“I don’t like myself.” Those are the words my daughter said to me last weekend after a particular bad afternoon behavior wise, and it broke my heart. She had been pestering me for having a light on and asking me repeatedly to do something after I had told her no, and she ended up crying on the couch in the next room. When I asked her why she was crying about she said, “I just don’t like myself.” I think it’s the worst possible thing I could have heard her say? I can handle her not liking me sometimes, or thinking life isn’t fair, or being mad at something, but not liking herself? To hear that she thinks she is clumsy and can’t get anything right?
That crushed me.
Later that night I was thinking, about what I’ve been portraying and how I have somehow been sending the message that she needs to be something other than what she is. I read something awhile back (probably on Momastery, where I learn everything worth knowing), and it was that if we spend our life as parents trying to be “Pinterest perfect” all the time it will teach our kids that they need to be perfect. Then, as they grow up they will discover that they aren’t perfect and feel less. We all learn this as we grow, we learn we have faults and failures, and that this is okay because we are human. Yet our little ones don’t know this yet. They see us as flawless, all knowing beings (for now anyway), and if we hide our flaws from them, and only show them the most perfect parts of ourselves, how does that make them feel when they can’t live up to it?
I don’t want to portray the message that I always know what I’m doing, in parenthood or real life. I want to show them that I mess up, a lot. I make mistakes and go back on my word and let them down and yell a bit too much. I just want them to see that I’m trying, that I mean well, but I am also human and don’t know everything. I never will. I want them to know that they will never be fully satisfied with themselves, but that they are exactly who they need to be. Each little quirk and imperfection makes them the people they are, and I couldn’t love them any more than I do. The essential parts of them that make them the babies I grew from one tiny cell. Their tender souls and the inner recesses of their heart, everything about them is what I want them to be.
I don’t care if they never make a goal in soccer, or read two levels above their grade, or can tie their shoes yet. I don’t care if they can’t sit still at the dinner table, or have to be told a zillion times to get their boots on, or even what they will be when they grow up. I just want them to be happy and to accept themselves, and like who they are. Is this impossible?

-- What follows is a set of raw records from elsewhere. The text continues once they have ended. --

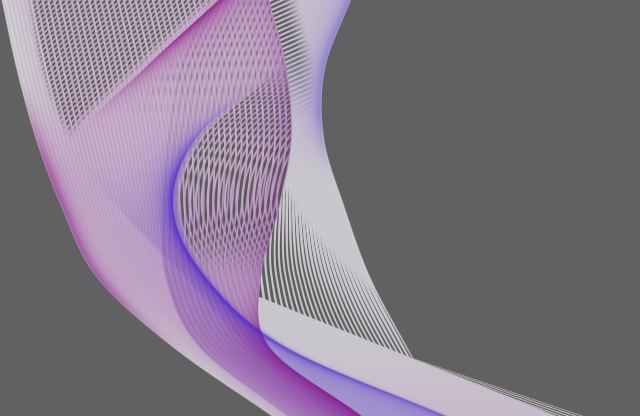
Give the GLSL for this background, as a Shadertoy shader.

```glsl
// Translucent ribbons of fine strands sweeping across a plain grey backdrop.
#define BACKDROP vec3(0.38)
#define SILVER vec3(0.79, 0.775, 0.80)
#define LILAC vec3(0.76, 0.67, 0.77)
#define VIOLET vec3(0.55, 0.32, 0.68)
#define MAGENTA vec3(0.54, 0.06, 0.53)
#define BLUE vec3(0.29, 0.16, 0.80)
#define STRAND_DENSITY 72.0
#define FAN_STRANDS 27.0
#define MESH_GAP 0.62

// Horizontal guide positions at seven equal steps from top to bottom.
const float[7] LEFT_RIM = float[7](.004, .040, .086, .149, .233, .414, .653);
const float[7] RIGHT_RIM = float[7](.843, .781, .779, .829, .890, .978, 1.07);
const float[7] ROSE_EDGE = float[7](.647, .689, .701, .671, .627, .647, .869);
const float[7] BLUE_EDGE = float[7](.800, .653, .470, .416, .494, .683, 1.07);
const float[7] PLUM_EDGE = float[7](.526, .345, .185, .157, .210, .360, .620);
const float[7] FOLD = float[7](.060, .090, .157, .285, .446, .596, .800);
const float[7] VEIL = float[7](.500, .430, .400, .388, .398, .478, .690);
const float[7] FAN_START = float[7](.640, .665, .660, .627, .612, .663, .869);

// Smooth cubic through the guide positions.
float guide(float[7] k, float h) {
    float t = clamp(h, 0.0, 1.0) * 6.0;
    int i = min(int(t), 5);
    float f = t - float(i);
    float b = k[i], c = k[i + 1];
    float a = i > 0 ? k[i - 1] : 2.0 * b - c;
    float d = i < 5 ? k[i + 2] : 2.0 * c - b;
    return b + 0.5 * f * (c - a + f * (2.0 * a - 5.0 * b + 4.0 * c - d
        + f * (3.0 * (b - c) + d - a)));
}

// Antialiased half plane, positive side filled.
float fill(float d) {
    float w = 0.7 * fwidth(d) + 1e-5;
    return smoothstep(-w, w, d);
}

// Coverage of the empty space between repeated strands.
float gaps(float t, float width) {
    float w = 0.6 * fwidth(t) + 1e-4;
    float d = abs(fract(t) - 0.5);
    return (1.0 - smoothstep(0.5 * width - w, 0.5 * width + w, d))
        * smoothstep(0.0, 0.1, width);
}

// Fade inward from an edge; the other side stays empty.
float glow(float d, float reach) {
    return fill(d) * exp(-max(d, 0.0) / reach);
}

float rise(float a, float b, float x) { return smoothstep(a, b, x); }
float fall(float a, float b, float x) { return 1.0 - smoothstep(a, b, x); }

void mainImage(out vec4 fragColor, in vec2 fragCoord) {
    float x = fragCoord.x / iResolution.y;
    float h = 1.0 - fragCoord.y / iResolution.y;

    // Signed horizontal distances from the guides.
    float left = x - guide(LEFT_RIM, h);
    float right = max(guide(RIGHT_RIM, h), 0.998 + 2.94 * (h - 0.863)) - x;
    float rose = x - guide(ROSE_EDGE, h);
    float blue = x - guide(BLUE_EDGE, h);
    float plum = x - guide(PLUM_EDGE, h);
    float fold = x - guide(FOLD, h);
    float veil = x - guide(VEIL, h);
    float band = h - 0.713 - 0.401 * (x - 0.622);
    float inRose = fill(-rose);

    // Broad ribbon colours.
    vec3 color = mix(SILVER, LILAC, inRose * rise(0.0, 0.12, left));
    color = mix(color, LILAC, 0.35 * fill(band) * rise(0.8, 1.0, h));
    color = mix(color, VIOLET, 0.22 * inRose * fill(fold) * rise(0.38, 0.6, h));
    color = mix(color, VIOLET, 0.4 * inRose * fill(veil) * fill(-blue) * rise(0.4, 0.75, h));
    color = mix(color, VIOLET, 0.75 * inRose * rise(0.74, 0.98, h) * rise(0.0, 0.2, left));
    color = mix(color, mix(BLUE, SILVER, 0.55), 0.65 * fill(rose) * fill(-blue) * rise(0.75, 0.9, h));

    // Fine strand sheen.
    float across = left / max(left - rose, 0.05);
    float sheen = gaps(across * 64.0, 0.5) * inRose + gaps(veil * STRAND_DENSITY, 0.5) * fill(veil) * inRose;
    color += 0.045 * (0.7 * inRose - sheen) * fall(0.75, 0.95, h);

    // Crossing strands leave open dashes in two meshes.
    float steep = across * 46.0;
    float upperMesh = rise(0.0, 0.03, fold) * rise(0.0, 0.05, -plum) * fall(0.27, 0.44, h);
    float upper = gaps(steep, MESH_GAP) * gaps(plum * STRAND_DENSITY, MESH_GAP) * upperMesh;
    float innerMesh = rise(0.0, 0.025, blue) * inRose * rise(0.12, 0.26, h) * fall(0.54, 0.68, h);
    float inner = gaps(steep, MESH_GAP) * gaps(blue * STRAND_DENSITY, MESH_GAP) * innerMesh;
    float pleat = gaps(steep, 0.4) * gaps(veil * STRAND_DENSITY, 0.4)
        * fill(plum) * inRose * fall(0.12, 0.34, h) * rise(0.02, 0.1, plum);

    // Silver fan and the hatched wedge above it.
    float start = guide(FAN_START, h);
    float s = clamp((x - start) / max(x + right - start, 0.05), 0.0, 1.0);
    float fanOpen = 0.58 * rise(0.30 + 0.35 * s, 0.55 + 0.4 * s, h);
    float fan = gaps(pow(s, 1.15) * FAN_STRANDS, fanOpen) * fill(rose) * fill(-band);
    float wedge = gaps((h + 0.45 * x) * 85.0, 0.55) * fill(rose)
        * fall(0.025, 0.075, rose) * fall(0.08, 0.30, h);
    float open = max(max(upper, inner), max(fan, max(wedge, 0.5 * pleat)));
    color = mix(color, BACKDROP * 0.85, 0.9 * open);

    // Saturated ribbon edges.
    float lowerLeft = rise(0.15, 0.45, h) * fall(0.65, 0.9, h);
    color = mix(color, MAGENTA, lowerLeft * (0.55 * glow(left, 0.014) + 0.3 * glow(left, 0.06)));
    color = mix(color, MAGENTA, fall(0.03, 0.34, h) * (0.6 * glow(plum, 0.022) + 0.3 * glow(plum, 0.07)));
    float roseDepth = mix(0.2, 0.85, rise(0.68, 0.88, h));
    color = mix(color, MAGENTA, roseDepth * (0.6 * glow(-rose, 0.025) + 0.4 * glow(-rose, 0.075)));
    float blueDepth = rise(0.18, 0.45, h) * mix(1.0, 0.65, rise(0.8, 1.0, h));
    color = mix(color, BLUE, blueDepth * (0.65 * glow(-blue, 0.016) + 0.3 * glow(-blue, 0.07)));
    color = mix(color, BLUE, 0.6 * blueDepth * glow(blue, 0.006));
    color = mix(color, BLUE, fall(0.25, 0.45, h) * (0.4 * glow(right, 0.012) + 0.22 * glow(right, 0.06)));

    // Pale outer rims and final silhouette.
    color = mix(color, SILVER + 0.06, 0.65 * max(glow(left, 0.003), glow(right, 0.003)));
    color = mix(BACKDROP, color, fill(left) * fill(right));
    fragColor = vec4(clamp(color, 0.0, 1.0), 1.0);
}
```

Being a mom can the best, and also the worst. I say the worst because you birth these little people and want the best of the entire world for them, you want them to have no fears, no doubts, and none of the issues you have. Yet you know they have a long road ahead of them. I know my son and daughter have an entire childhood (or longer) to be judged by how they look, or play sports, or what they learn in school. I know my daughter will be made to feel bad about herself, because she’s not like the other girls in some way. I don’t think I felt fully good about myself until I reached thirty, so how can it be different for her? I guess I just wasn’t expecting to have to deal with this stuff now, so early. She’s only six and somehow feels less and I’m heartbroken.

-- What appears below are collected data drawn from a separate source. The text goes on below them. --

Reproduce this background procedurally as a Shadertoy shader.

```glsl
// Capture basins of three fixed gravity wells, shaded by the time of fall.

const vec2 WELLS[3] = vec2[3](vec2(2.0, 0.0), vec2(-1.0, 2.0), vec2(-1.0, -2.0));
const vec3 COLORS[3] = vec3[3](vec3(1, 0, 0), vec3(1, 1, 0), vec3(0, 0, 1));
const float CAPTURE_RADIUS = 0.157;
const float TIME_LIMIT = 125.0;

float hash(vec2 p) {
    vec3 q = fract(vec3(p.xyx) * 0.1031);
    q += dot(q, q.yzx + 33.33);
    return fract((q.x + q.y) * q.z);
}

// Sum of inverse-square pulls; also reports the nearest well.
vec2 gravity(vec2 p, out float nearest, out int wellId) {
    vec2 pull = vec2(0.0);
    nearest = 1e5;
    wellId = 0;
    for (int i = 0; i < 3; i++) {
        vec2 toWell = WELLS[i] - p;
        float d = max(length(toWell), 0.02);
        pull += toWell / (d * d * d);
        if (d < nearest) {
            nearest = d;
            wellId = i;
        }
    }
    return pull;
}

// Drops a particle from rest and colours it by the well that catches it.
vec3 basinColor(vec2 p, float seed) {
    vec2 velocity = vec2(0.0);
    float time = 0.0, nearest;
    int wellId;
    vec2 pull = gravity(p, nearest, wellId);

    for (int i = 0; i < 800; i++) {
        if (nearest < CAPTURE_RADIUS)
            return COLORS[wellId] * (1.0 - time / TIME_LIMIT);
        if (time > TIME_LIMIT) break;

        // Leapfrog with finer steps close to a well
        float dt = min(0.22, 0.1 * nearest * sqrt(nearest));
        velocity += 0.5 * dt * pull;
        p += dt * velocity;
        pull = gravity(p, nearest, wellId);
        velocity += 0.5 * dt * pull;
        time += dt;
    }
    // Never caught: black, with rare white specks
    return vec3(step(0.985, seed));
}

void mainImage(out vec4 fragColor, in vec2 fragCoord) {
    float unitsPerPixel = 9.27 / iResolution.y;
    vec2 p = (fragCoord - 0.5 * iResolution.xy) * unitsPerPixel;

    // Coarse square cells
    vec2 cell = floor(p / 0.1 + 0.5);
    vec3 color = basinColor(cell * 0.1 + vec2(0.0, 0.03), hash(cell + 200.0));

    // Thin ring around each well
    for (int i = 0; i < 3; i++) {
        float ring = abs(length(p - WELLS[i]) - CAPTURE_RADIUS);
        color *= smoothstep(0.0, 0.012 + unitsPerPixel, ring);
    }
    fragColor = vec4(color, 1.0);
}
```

My mission now is to create a place where she can feel good about herself, flaws and all. I want to show her my flaws and teach her that it doesn’t make you a bad person if you are clumsy, or if it takes a little but longer to learn something. She is made exactly the way she should be. She may not be perfect, but I’m not perfect either.
We never will be.
I’m hoping she sees that and learns that what makes her the person I love is all the good and imperfect bits put together that form her essential self. That essential self of hers is amazing. I hope she knows it.
>Linking up with Shanna for Random Wednesday today.